Data in this exercise:
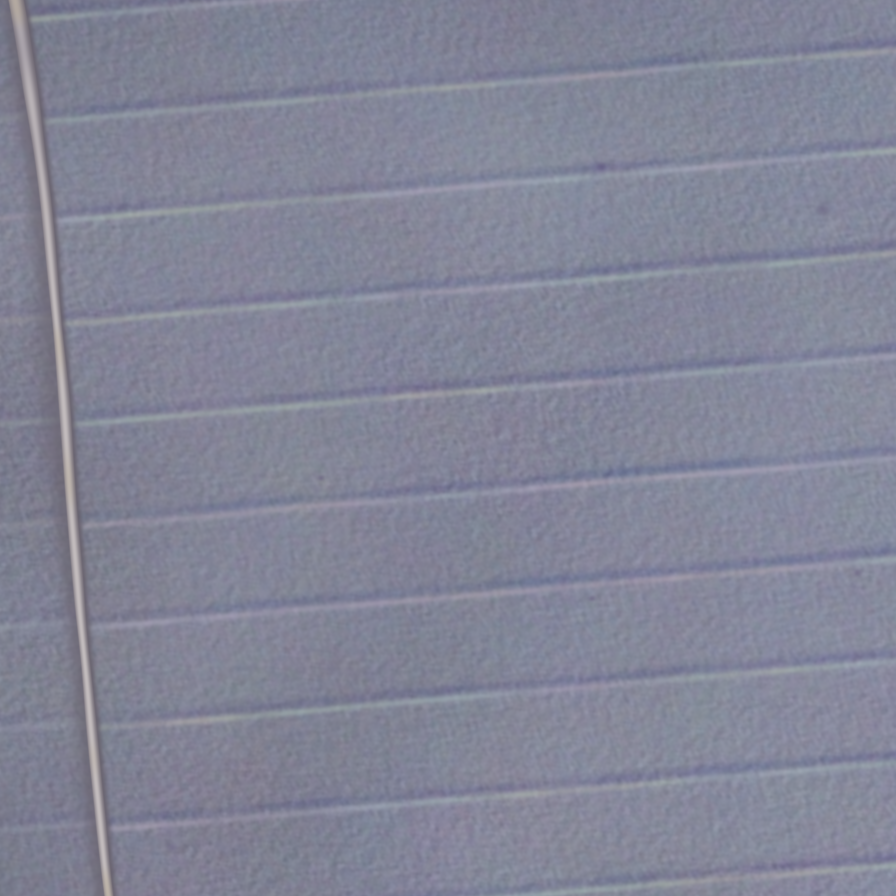
This texture is drawn by a WebGL 2 fragment shader. Its source:

```glsl
#version 300 es
precision highp float;
// Grainy blue-grey panel with slanted, worn grooves and a pale curved seam at the left.
uniform vec2 u_resolution;
out vec4 fragColor;

// Grooves
const float PITCH = 0.1139;
const float SLOPE = 0.084;
const float FIRST_GROOVE = 0.861;    // height of one groove at the left edge
const float GROOVE_JITTER = 0.0015;
const float LIP_WIDTH = 0.0040;
const float SHADE_WIDTH = 0.0058;
const float SHADE_OFFSET = 0.0095;   // dark side lies above the lit lip
const float FRINGE = 0.024;
// Seam
const float SEAM_WIDTH = 0.0056;     // half width
const float SEAM_STEP = 0.008;       // groove shift across the seam
// Surface
const float GRAIN_SCALE = 165.0;
const float GRAIN_RELIEF = 0.060;
const float SPECK_CELLS = 7.0;
const float SPECK_CHANCE = 0.12;
const mat2 TURN = mat2(0.80, 0.60, -0.60, 0.80);
// Colours
const vec3 PANEL_COOL = vec3(0.530, 0.553, 0.632);
const vec3 PANEL_GREY = vec3(0.506, 0.504, 0.570);
const vec3 LIP = vec3(0.635, 0.650, 0.690);
const vec3 SHADE_BLUE = vec3(0.395, 0.415, 0.535);
const vec3 SHADE_VIOLET = vec3(0.425, 0.395, 0.520);
const vec3 SEAM_LIGHT = vec3(0.760, 0.735, 0.740);
const vec3 SEAM_DULL = vec3(0.620, 0.595, 0.635);
const vec3 SEAM_DARK = vec3(0.400, 0.375, 0.420);
const vec3 STAIN = vec3(0.700, 0.640, 0.530);

float hash(vec2 p) {
    return fract(sin(dot(p, vec2(127.1, 311.7))) * 43758.5453);
}

float noise(vec2 p) {
    vec2 i = floor(p), f = fract(p);
    f = f * f * (3.0 - 2.0 * f);
    return mix(mix(hash(i), hash(i + vec2(1, 0)), f.x),
               mix(hash(i + vec2(0, 1)), hash(i + vec2(1, 1)), f.x), f.y);
}

// Layers turned against each other so that no axis shows
float grain(vec2 p) {
    vec2 q = TURN * p;
    return 0.4 * noise(q) + 0.35 * noise(TURN * q * 1.3 + 17.0) + 0.25 * noise(TURN * p.yx * 1.8 + 51.0);
}

vec3 noise3(vec2 p) {
    return vec3(noise(p), noise(p + 40.0), noise(p + 80.0)) - 0.5;
}

float bell(float d, float width) {
    return exp(-d * d / (width * width));
}

// Horizontal position of the seam at height y
float seamCentre(float y) {
    float t = 1.0 - y;
    return 0.018 + t * (0.183 + t * (-0.186 + t * 0.107)) + 0.003 * (noise(vec2(y * 9.0, 4.0)) - 0.5);
}

vec3 panel(vec2 uv) {
    float cool = clamp(0.1 + 0.5 * uv.x + 0.3 * uv.y, 0.0, 1.0);
    vec3 col = mix(PANEL_GREY, PANEL_COOL, cool);
    col -= 0.03 * smoothstep(0.80, 1.0, uv.y) + 0.015 * smoothstep(0.25, 0.0, uv.x);
    // Broad clouds and a faint drifting tint
    col += 0.034 * (noise(TURN * uv * 5.0 + 3.0) - 0.5);
    col += 0.018 * noise3(TURN * uv * 14.0);
    // Fine grain with a slight relief, rougher in patches
    vec2 g = uv * GRAIN_SCALE;
    float relief = grain(g) - 0.6 * grain(g + vec2(0.9, -0.5)) - 0.2;
    float rough = mix(0.75, 1.25, noise(uv * 3.5 + 9.0));
    return col + GRAIN_RELIEF * rough * relief * 1.5 + 0.022 * noise3(TURN * g * 0.6);
}

// Sparse dark marks, one possible per cell
float specks(vec2 uv) {
    vec2 cell = floor(uv * SPECK_CELLS);
    vec2 centre = 0.2 + 0.6 * vec2(hash(cell + 5.0), hash(cell + 11.0));
    float d = length((fract(uv * SPECK_CELLS) - centre) * vec2(0.8, 1.0)) / SPECK_CELLS;
    return step(hash(cell + 23.0), SPECK_CHANCE) * bell(d, mix(0.003, 0.006, hash(cell + 2.0)));
}

vec3 addGrooves(vec3 col, vec2 uv, float leftSide) {
    float s = (uv.y - FIRST_GROOVE - SLOPE * uv.x - SEAM_STEP * leftSide) / PITCH;
    float row = floor(s + 0.5);
    float wave = 0.002 * (noise(vec2(uv.x * 9.0, row * 7.0)) - 0.5);
    float d = (s - row) * PITCH - GROOVE_JITTER * (hash(vec2(row, 3.0)) - 0.5) - wave;
    // Wear and faint colour fringes change along each groove
    float wear = noise(vec2(uv.x * 16.0, row * 13.0 + 2.0));
    float hue = noise(vec2(uv.x * 6.0, row * 5.0 + 8.0));
    vec3 fringe = FRINGE * cos(6.2832 * (hue + vec3(0.0, 0.33, 0.67)));
    vec3 shade = mix(SHADE_BLUE, SHADE_VIOLET, hue);
    float fade = mix(1.0, 0.5, leftSide);
    float dark = bell(d - SHADE_OFFSET, SHADE_WIDTH) * mix(0.3, 0.75, wear) * mix(0.75, 1.1, uv.x);
    float lit = bell(d, LIP_WIDTH) * mix(0.4, 0.85, noise(vec2(uv.x * 24.0, row * 3.0)));
    col = mix(col, col + shade - PANEL_GREY, dark * fade);
    return mix(col, LIP + fringe + 0.5 * (col - PANEL_COOL), lit * fade);
}

vec3 addSeam(vec3 col, vec2 uv, float d, float edge) {
    float upper = smoothstep(0.55, 1.0, uv.y);
    float width = SEAM_WIDTH * mix(0.85, 1.2, noise(vec2(uv.y * 11.0, 1.0))) * (1.0 + 0.35 * upper);
    // Soft shadow at the left, swelling at mid height, and a thin one at the right
    float spread = 0.012 + 0.010 * bell(uv.y - 0.58, 0.13);
    float shadow = max(0.6 * bell(min(d + width, 0.0), spread) * step(d, 0.0),
                       0.8 * bell(max(d - width, 0.0), 0.0045) * step(0.0, d));
    col = mix(col, SEAM_DARK, shadow);
    // Rounded ridge, duller toward the top, with patchy stains
    float ridge = bell(d + 0.15 * width, width * 0.85);
    float dull = upper * mix(0.3, 0.9, noise(vec2(uv.y * 18.0, 6.0)));
    vec3 body = mix(SEAM_DARK, mix(SEAM_LIGHT, SEAM_DULL, dull), ridge);
    body = mix(body, STAIN, 0.4 * smoothstep(0.6, 0.9, noise(vec2(uv.y * 13.0, 20.0))) * ridge);
    return mix(col, body, 1.0 - smoothstep(width - edge, width + edge, abs(d)));
}

void main() {
    vec2 uv = gl_FragCoord.xy / u_resolution;
    float edge = max(1.0 / u_resolution.x, 0.0012);
    float d = uv.x - seamCentre(uv.y);
    vec3 col = mix(panel(uv), SHADE_VIOLET, 0.6 * specks(uv));
    col = addGrooves(col, uv, 1.0 - smoothstep(-edge, edge, d));
    fragColor = vec4(clamp(addSeam(col, uv, d, edge), 0.0, 1.0), 1.0);
}
```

Required action: The records above should be copied word for word, with the pictures left out.

Answer for the task:
This texture is drawn by a WebGL 2 fragment shader. Its source:

```glsl
#version 300 es
precision highp float;
// Grainy blue-grey panel with slanted, worn grooves and a pale curved seam at the left.
uniform vec2 u_resolution;
out vec4 fragColor;

// Grooves
const float PITCH = 0.1139;
const float SLOPE = 0.084;
const float FIRST_GROOVE = 0.861;    // height of one groove at the left edge
const float GROOVE_JITTER = 0.0015;
const float LIP_WIDTH = 0.0040;
const float SHADE_WIDTH = 0.0058;
const float SHADE_OFFSET = 0.0095;   // dark side lies above the lit lip
const float FRINGE = 0.024;
// Seam
const float SEAM_WIDTH = 0.0056;     // half width
const float SEAM_STEP = 0.008;       // groove shift across the seam
// Surface
const float GRAIN_SCALE = 165.0;
const float GRAIN_RELIEF = 0.060;
const float SPECK_CELLS = 7.0;
const float SPECK_CHANCE = 0.12;
const mat2 TURN = mat2(0.80, 0.60, -0.60, 0.80);
// Colours
const vec3 PANEL_COOL = vec3(0.530, 0.553, 0.632);
const vec3 PANEL_GREY = vec3(0.506, 0.504, 0.570);
const vec3 LIP = vec3(0.635, 0.650, 0.690);
const vec3 SHADE_BLUE = vec3(0.395, 0.415, 0.535);
const vec3 SHADE_VIOLET = vec3(0.425, 0.395, 0.520);
const vec3 SEAM_LIGHT = vec3(0.760, 0.735, 0.740);
const vec3 SEAM_DULL = vec3(0.620, 0.595, 0.635);
const vec3 SEAM_DARK = vec3(0.400, 0.375, 0.420);
const vec3 STAIN = vec3(0.700, 0.640, 0.530);

float hash(vec2 p) {
    return fract(sin(dot(p, vec2(127.1, 311.7))) * 43758.5453);
}

float noise(vec2 p) {
    vec2 i = floor(p), f = fract(p);
    f = f * f * (3.0 - 2.0 * f);
    return mix(mix(hash(i), hash(i + vec2(1, 0)), f.x),
               mix(hash(i + vec2(0, 1)), hash(i + vec2(1, 1)), f.x), f.y);
}

// Layers turned against each other so that no axis shows
float grain(vec2 p) {
    vec2 q = TURN * p;
    return 0.4 * noise(q) + 0.35 * noise(TURN * q * 1.3 + 17.0) + 0.25 * noise(TURN * p.yx * 1.8 + 51.0);
}

vec3 noise3(vec2 p) {
    return vec3(noise(p), noise(p + 40.0), noise(p + 80.0)) - 0.5;
}

float bell(float d, float width) {
    return exp(-d * d / (width * width));
}

// Horizontal position of the seam at height y
float seamCentre(float y) {
    float t = 1.0 - y;
    return 0.018 + t * (0.183 + t * (-0.186 + t * 0.107)) + 0.003 * (noise(vec2(y * 9.0, 4.0)) - 0.5);
}

vec3 panel(vec2 uv) {
    float cool = clamp(0.1 + 0.5 * uv.x + 0.3 * uv.y, 0.0, 1.0);
    vec3 col = mix(PANEL_GREY, PANEL_COOL, cool);
    col -= 0.03 * smoothstep(0.80, 1.0, uv.y) + 0.015 * smoothstep(0.25, 0.0, uv.x);
    // Broad clouds and a faint drifting tint
    col += 0.034 * (noise(TURN * uv * 5.0 + 3.0) - 0.5);
    col += 0.018 * noise3(TURN * uv * 14.0);
    // Fine grain with a slight relief, rougher in patches
    vec2 g = uv * GRAIN_SCALE;
    float relief = grain(g) - 0.6 * grain(g + vec2(0.9, -0.5)) - 0.2;
    float rough = mix(0.75, 1.25, noise(uv * 3.5 + 9.0));
    return col + GRAIN_RELIEF * rough * relief * 1.5 + 0.022 * noise3(TURN * g * 0.6);
}

// Sparse dark marks, one possible per cell
float specks(vec2 uv) {
    vec2 cell = floor(uv * SPECK_CELLS);
    vec2 centre = 0.2 + 0.6 * vec2(hash(cell + 5.0), hash(cell + 11.0));
    float d = length((fract(uv * SPECK_CELLS) - centre) * vec2(0.8, 1.0)) / SPECK_CELLS;
    return step(hash(cell + 23.0), SPECK_CHANCE) * bell(d, mix(0.003, 0.006, hash(cell + 2.0)));
}

vec3 addGrooves(vec3 col, vec2 uv, float leftSide) {
    float s = (uv.y - FIRST_GROOVE - SLOPE * uv.x - SEAM_STEP * leftSide) / PITCH;
    float row = floor(s + 0.5);
    float wave = 0.002 * (noise(vec2(uv.x * 9.0, row * 7.0)) - 0.5);
    float d = (s - row) * PITCH - GROOVE_JITTER * (hash(vec2(row, 3.0)) - 0.5) - wave;
    // Wear and faint colour fringes change along each groove
    float wear = noise(vec2(uv.x * 16.0, row * 13.0 + 2.0));
    float hue = noise(vec2(uv.x * 6.0, row * 5.0 + 8.0));
    vec3 fringe = FRINGE * cos(6.2832 * (hue + vec3(0.0, 0.33, 0.67)));
    vec3 shade = mix(SHADE_BLUE, SHADE_VIOLET, hue);
    float fade = mix(1.0, 0.5, leftSide);
    float dark = bell(d - SHADE_OFFSET, SHADE_WIDTH) * mix(0.3, 0.75, wear) * mix(0.75, 1.1, uv.x);
    float lit = bell(d, LIP_WIDTH) * mix(0.4, 0.85, noise(vec2(uv.x * 24.0, row * 3.0)));
    col = mix(col, col + shade - PANEL_GREY, dark * fade);
    return mix(col, LIP + fringe + 0.5 * (col - PANEL_COOL), lit * fade);
}

vec3 addSeam(vec3 col, vec2 uv, float d, float edge) {
    float upper = smoothstep(0.55, 1.0, uv.y);
    float width = SEAM_WIDTH * mix(0.85, 1.2, noise(vec2(uv.y * 11.0, 1.0))) * (1.0 + 0.35 * upper);
    // Soft shadow at the left, swelling at mid height, and a thin one at the right
    float spread = 0.012 + 0.010 * bell(uv.y - 0.58, 0.13);
    float shadow = max(0.6 * bell(min(d + width, 0.0), spread) * step(d, 0.0),
                       0.8 * bell(max(d - width, 0.0), 0.0045) * step(0.0, d));
    col = mix(col, SEAM_DARK, shadow);
    // Rounded ridge, duller toward the top, with patchy stains
    float ridge = bell(d + 0.15 * width, width * 0.85);
    float dull = upper * mix(0.3, 0.9, noise(vec2(uv.y * 18.0, 6.0)));
    vec3 body = mix(SEAM_DARK, mix(SEAM_LIGHT, SEAM_DULL, dull), ridge);
    body = mix(body, STAIN, 0.4 * smoothstep(0.6, 0.9, noise(vec2(uv.y * 13.0, 20.0))) * ridge);
    return mix(col, body, 1.0 - smoothstep(width - edge, width + edge, abs(d)));
}

void main() {
    vec2 uv = gl_FragCoord.xy / u_resolution;
    float edge = max(1.0 / u_resolution.x, 0.0012);
    float d = uv.x - seamCentre(uv.y);
    vec3 col = mix(panel(uv), SHADE_VIOLET, 0.6 * specks(uv));
    col = addGrooves(col, uv, 1.0 - smoothstep(-edge, edge, d));
    fragColor = vec4(clamp(addSeam(col, uv, d, edge), 0.0, 1.0), 1.0);
}
```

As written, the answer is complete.